Mahree is, for the most part, a compelling heroine. Crispin sketches her teenage, growing-up angst with equal measures of compassionate warmth and humor. My favorite portion of the novel involves Mahree, Rob, and their Simiu ally Dhurrkk's journey to the interplanetary League in a last-ditch attempt to broker peace between the crew of the Désirée and the Simiu. Mahree really comes into her own here as a potential leader. I do, however, desperately wish that Crispin had opted to forego pursuing a romance between Mahree and Rob. The fact that she's still a teenager when they consummate their relationship -- never mind the future's view of one's full maturity level at sixteen -- plays out awkwardly on the page.
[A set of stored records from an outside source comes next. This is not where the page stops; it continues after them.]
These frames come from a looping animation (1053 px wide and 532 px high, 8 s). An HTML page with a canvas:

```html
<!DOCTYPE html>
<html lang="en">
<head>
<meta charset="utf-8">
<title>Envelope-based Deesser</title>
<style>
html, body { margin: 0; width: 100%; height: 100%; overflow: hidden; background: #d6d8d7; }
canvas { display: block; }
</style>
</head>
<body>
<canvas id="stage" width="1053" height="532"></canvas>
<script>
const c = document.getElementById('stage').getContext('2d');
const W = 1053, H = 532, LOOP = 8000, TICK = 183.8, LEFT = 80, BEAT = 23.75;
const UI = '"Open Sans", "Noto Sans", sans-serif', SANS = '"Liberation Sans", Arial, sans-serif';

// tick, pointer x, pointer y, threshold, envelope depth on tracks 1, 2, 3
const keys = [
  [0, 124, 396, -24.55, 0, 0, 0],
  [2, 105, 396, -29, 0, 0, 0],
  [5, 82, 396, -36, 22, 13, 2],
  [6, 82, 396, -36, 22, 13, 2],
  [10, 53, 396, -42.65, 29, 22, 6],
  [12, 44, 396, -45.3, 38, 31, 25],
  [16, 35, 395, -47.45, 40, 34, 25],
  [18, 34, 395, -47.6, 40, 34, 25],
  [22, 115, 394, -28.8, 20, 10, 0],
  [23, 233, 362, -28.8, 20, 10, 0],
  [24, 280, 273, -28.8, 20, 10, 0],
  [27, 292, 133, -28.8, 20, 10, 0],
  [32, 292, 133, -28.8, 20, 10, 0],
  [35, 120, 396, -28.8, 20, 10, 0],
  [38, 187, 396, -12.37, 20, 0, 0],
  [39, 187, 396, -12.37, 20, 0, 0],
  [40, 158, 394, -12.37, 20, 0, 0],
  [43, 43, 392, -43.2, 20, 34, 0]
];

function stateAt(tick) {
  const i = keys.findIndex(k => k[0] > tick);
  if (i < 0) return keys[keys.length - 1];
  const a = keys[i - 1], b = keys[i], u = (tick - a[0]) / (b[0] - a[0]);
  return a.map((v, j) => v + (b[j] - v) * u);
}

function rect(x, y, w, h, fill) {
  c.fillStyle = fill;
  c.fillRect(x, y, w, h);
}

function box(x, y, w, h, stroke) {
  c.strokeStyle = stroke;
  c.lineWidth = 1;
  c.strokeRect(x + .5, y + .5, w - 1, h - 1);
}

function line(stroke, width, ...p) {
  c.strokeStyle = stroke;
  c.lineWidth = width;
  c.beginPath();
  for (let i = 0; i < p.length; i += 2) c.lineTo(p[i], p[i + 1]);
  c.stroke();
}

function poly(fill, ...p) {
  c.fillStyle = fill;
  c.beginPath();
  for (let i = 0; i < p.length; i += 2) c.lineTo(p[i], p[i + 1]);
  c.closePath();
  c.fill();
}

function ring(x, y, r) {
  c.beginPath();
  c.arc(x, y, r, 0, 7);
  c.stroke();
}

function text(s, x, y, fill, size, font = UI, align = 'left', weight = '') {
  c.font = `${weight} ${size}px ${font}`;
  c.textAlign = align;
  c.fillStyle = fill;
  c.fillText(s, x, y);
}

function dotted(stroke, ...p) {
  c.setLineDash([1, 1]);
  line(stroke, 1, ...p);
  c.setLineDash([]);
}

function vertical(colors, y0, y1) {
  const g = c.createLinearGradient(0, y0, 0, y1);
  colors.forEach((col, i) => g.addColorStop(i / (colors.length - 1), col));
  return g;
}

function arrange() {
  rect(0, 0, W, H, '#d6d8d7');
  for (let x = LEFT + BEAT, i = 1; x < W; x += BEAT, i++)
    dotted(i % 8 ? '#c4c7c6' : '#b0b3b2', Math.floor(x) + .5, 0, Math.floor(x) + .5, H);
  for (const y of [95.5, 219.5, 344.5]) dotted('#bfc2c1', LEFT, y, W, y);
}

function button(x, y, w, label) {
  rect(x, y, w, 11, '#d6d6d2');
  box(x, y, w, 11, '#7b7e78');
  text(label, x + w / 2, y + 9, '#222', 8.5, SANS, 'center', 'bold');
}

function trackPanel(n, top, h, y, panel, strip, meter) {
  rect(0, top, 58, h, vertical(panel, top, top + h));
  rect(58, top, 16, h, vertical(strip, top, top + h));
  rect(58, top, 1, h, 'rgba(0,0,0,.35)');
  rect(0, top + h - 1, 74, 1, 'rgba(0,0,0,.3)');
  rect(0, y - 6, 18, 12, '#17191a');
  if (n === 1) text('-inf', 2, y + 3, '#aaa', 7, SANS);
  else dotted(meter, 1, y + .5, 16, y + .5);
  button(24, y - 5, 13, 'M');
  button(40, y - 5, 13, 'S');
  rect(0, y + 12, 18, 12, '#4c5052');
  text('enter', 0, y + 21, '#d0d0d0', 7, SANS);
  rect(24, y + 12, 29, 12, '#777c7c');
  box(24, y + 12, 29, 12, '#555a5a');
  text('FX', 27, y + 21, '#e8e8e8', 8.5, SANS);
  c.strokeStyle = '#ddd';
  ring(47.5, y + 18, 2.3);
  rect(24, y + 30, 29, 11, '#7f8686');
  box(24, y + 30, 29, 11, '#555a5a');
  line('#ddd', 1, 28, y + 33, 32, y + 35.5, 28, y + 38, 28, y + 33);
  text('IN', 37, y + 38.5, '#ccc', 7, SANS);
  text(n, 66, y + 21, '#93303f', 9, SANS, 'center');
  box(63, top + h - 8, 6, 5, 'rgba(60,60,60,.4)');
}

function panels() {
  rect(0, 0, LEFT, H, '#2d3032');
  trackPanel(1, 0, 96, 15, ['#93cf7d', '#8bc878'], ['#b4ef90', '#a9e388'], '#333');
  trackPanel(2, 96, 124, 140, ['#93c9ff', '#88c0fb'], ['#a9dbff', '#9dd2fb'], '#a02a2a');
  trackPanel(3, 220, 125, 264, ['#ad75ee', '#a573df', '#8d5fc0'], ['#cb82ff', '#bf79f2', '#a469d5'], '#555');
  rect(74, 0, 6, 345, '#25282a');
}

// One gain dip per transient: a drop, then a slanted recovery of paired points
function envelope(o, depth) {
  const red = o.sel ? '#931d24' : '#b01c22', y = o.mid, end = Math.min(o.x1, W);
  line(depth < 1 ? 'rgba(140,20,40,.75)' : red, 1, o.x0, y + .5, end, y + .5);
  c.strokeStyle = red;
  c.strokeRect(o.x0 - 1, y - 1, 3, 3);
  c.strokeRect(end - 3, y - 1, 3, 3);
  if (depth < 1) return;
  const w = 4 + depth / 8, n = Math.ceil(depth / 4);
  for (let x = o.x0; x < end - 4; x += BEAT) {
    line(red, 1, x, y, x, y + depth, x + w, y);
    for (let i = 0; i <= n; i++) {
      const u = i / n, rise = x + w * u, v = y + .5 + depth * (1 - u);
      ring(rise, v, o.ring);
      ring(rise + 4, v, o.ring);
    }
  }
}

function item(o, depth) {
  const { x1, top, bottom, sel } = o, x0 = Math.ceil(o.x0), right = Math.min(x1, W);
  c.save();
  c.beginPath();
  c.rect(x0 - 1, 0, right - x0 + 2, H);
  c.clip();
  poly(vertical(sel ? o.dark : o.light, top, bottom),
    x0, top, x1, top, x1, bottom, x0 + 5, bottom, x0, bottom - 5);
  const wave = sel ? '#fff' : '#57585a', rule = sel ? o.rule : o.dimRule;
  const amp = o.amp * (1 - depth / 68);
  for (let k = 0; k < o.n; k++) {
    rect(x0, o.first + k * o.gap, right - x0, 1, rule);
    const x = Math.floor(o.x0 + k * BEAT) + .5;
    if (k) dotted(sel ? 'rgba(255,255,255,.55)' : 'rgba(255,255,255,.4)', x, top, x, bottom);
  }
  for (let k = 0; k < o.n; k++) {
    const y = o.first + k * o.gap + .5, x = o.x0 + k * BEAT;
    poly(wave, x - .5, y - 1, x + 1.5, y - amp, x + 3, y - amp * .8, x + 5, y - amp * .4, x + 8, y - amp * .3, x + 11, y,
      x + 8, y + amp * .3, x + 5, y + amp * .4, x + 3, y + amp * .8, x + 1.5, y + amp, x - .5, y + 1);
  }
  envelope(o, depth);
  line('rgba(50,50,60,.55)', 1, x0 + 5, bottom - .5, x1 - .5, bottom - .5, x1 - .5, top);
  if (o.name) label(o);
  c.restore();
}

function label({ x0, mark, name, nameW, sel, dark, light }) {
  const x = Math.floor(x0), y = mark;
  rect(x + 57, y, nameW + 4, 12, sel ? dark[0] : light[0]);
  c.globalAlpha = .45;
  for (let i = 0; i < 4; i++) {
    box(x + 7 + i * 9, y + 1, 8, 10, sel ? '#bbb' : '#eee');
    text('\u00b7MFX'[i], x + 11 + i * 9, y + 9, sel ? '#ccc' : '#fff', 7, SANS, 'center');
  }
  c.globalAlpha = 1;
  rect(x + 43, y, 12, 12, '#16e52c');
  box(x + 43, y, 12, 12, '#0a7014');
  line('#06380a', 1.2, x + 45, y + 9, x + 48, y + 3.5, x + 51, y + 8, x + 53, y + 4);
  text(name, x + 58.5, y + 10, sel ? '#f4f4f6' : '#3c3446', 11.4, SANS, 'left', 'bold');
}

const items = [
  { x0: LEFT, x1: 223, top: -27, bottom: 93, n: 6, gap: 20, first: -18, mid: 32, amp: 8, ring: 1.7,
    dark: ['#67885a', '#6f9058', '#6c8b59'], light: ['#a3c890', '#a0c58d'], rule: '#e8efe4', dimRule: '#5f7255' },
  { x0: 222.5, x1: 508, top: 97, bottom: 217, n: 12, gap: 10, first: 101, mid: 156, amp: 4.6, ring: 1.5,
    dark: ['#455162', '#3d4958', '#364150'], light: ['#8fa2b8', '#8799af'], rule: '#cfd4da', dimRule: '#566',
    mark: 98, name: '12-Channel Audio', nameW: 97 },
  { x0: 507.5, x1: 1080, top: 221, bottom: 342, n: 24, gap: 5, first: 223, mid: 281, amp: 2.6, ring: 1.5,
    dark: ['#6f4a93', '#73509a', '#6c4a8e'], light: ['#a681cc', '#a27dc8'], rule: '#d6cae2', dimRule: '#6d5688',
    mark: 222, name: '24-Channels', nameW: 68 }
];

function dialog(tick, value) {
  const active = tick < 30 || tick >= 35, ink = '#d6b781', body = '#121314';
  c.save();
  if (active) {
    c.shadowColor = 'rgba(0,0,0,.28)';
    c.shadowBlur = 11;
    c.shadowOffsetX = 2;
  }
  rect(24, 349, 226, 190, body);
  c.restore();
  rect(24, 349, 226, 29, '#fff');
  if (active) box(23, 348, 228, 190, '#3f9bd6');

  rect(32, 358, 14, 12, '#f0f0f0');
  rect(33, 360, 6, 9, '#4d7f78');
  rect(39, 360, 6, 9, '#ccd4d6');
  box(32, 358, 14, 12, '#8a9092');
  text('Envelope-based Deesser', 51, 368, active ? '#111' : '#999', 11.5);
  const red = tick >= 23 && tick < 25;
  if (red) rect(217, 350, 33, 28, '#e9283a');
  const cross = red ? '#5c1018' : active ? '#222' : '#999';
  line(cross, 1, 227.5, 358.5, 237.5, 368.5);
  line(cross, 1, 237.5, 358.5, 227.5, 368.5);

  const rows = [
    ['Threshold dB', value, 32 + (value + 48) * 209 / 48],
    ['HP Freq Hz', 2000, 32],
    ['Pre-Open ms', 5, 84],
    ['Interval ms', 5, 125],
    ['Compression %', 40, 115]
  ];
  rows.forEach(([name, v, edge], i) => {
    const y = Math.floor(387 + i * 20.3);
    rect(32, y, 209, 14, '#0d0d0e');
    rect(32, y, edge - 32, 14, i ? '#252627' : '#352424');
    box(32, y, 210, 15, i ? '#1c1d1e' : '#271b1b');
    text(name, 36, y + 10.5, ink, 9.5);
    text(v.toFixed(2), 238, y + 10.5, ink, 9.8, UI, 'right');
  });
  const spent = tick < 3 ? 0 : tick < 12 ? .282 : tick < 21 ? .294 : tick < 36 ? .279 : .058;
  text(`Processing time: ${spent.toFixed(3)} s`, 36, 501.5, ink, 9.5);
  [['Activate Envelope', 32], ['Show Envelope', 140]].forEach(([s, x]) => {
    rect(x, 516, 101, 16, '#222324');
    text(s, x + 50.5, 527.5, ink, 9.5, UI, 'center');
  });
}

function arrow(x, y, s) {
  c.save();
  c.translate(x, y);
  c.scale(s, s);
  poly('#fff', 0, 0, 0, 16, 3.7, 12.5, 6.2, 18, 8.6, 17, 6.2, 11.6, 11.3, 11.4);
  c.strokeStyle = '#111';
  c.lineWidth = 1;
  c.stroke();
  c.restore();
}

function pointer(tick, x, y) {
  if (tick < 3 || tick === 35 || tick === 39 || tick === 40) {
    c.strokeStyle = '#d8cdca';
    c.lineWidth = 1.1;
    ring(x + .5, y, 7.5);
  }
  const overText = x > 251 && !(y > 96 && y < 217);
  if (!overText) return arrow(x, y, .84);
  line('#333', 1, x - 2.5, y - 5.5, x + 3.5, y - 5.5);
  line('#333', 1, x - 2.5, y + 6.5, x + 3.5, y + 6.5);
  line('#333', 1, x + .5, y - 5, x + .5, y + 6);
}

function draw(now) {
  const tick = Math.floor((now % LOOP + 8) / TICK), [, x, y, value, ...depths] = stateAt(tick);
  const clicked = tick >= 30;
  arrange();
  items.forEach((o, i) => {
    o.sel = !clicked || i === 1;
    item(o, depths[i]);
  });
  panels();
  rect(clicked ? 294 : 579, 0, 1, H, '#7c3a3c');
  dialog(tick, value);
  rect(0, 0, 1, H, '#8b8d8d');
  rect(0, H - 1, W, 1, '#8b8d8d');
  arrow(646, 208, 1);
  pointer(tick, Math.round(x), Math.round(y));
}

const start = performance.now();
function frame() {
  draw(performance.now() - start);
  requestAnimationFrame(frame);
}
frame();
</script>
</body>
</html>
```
Thankfully Crispin hints at a possible reset or delay in their relationship by the novel's end, but without further development their earlier "romance" falls flat -- a shame in a novel scrupulously dedicated to inter-species relational development.
Although StarBridge lacks the polish and finesse of Crispin's later, tie-in work, it is an enjoyable slice of original, old-fashioned sci-fi escapism. With its strong premise and attendant endless possibilities and a solid execution, StarBridge marks an intriguing beginning to Crispin's original work and fantastic imagination. Further installments are now definitely on my radar.
About the book:
WE ARE NOT ALONE, AND WE’RE ABOUT TO MEET OUR NEIGHBORS.
After more than a hundred years of space travel, a stray radio signal indicates the possibility that alien life might exist. The crew of the Désirée has no training in interstellar diplomacy and a minor dispute turns to disaster that could escalate into a full scale war.
Can the bond formed between two very different friends be strong enough to bridge their differences and save their people? Come along in this first book in the StarBridge Series in an exciting journey across the stars in a desperate gamble to save both their worlds.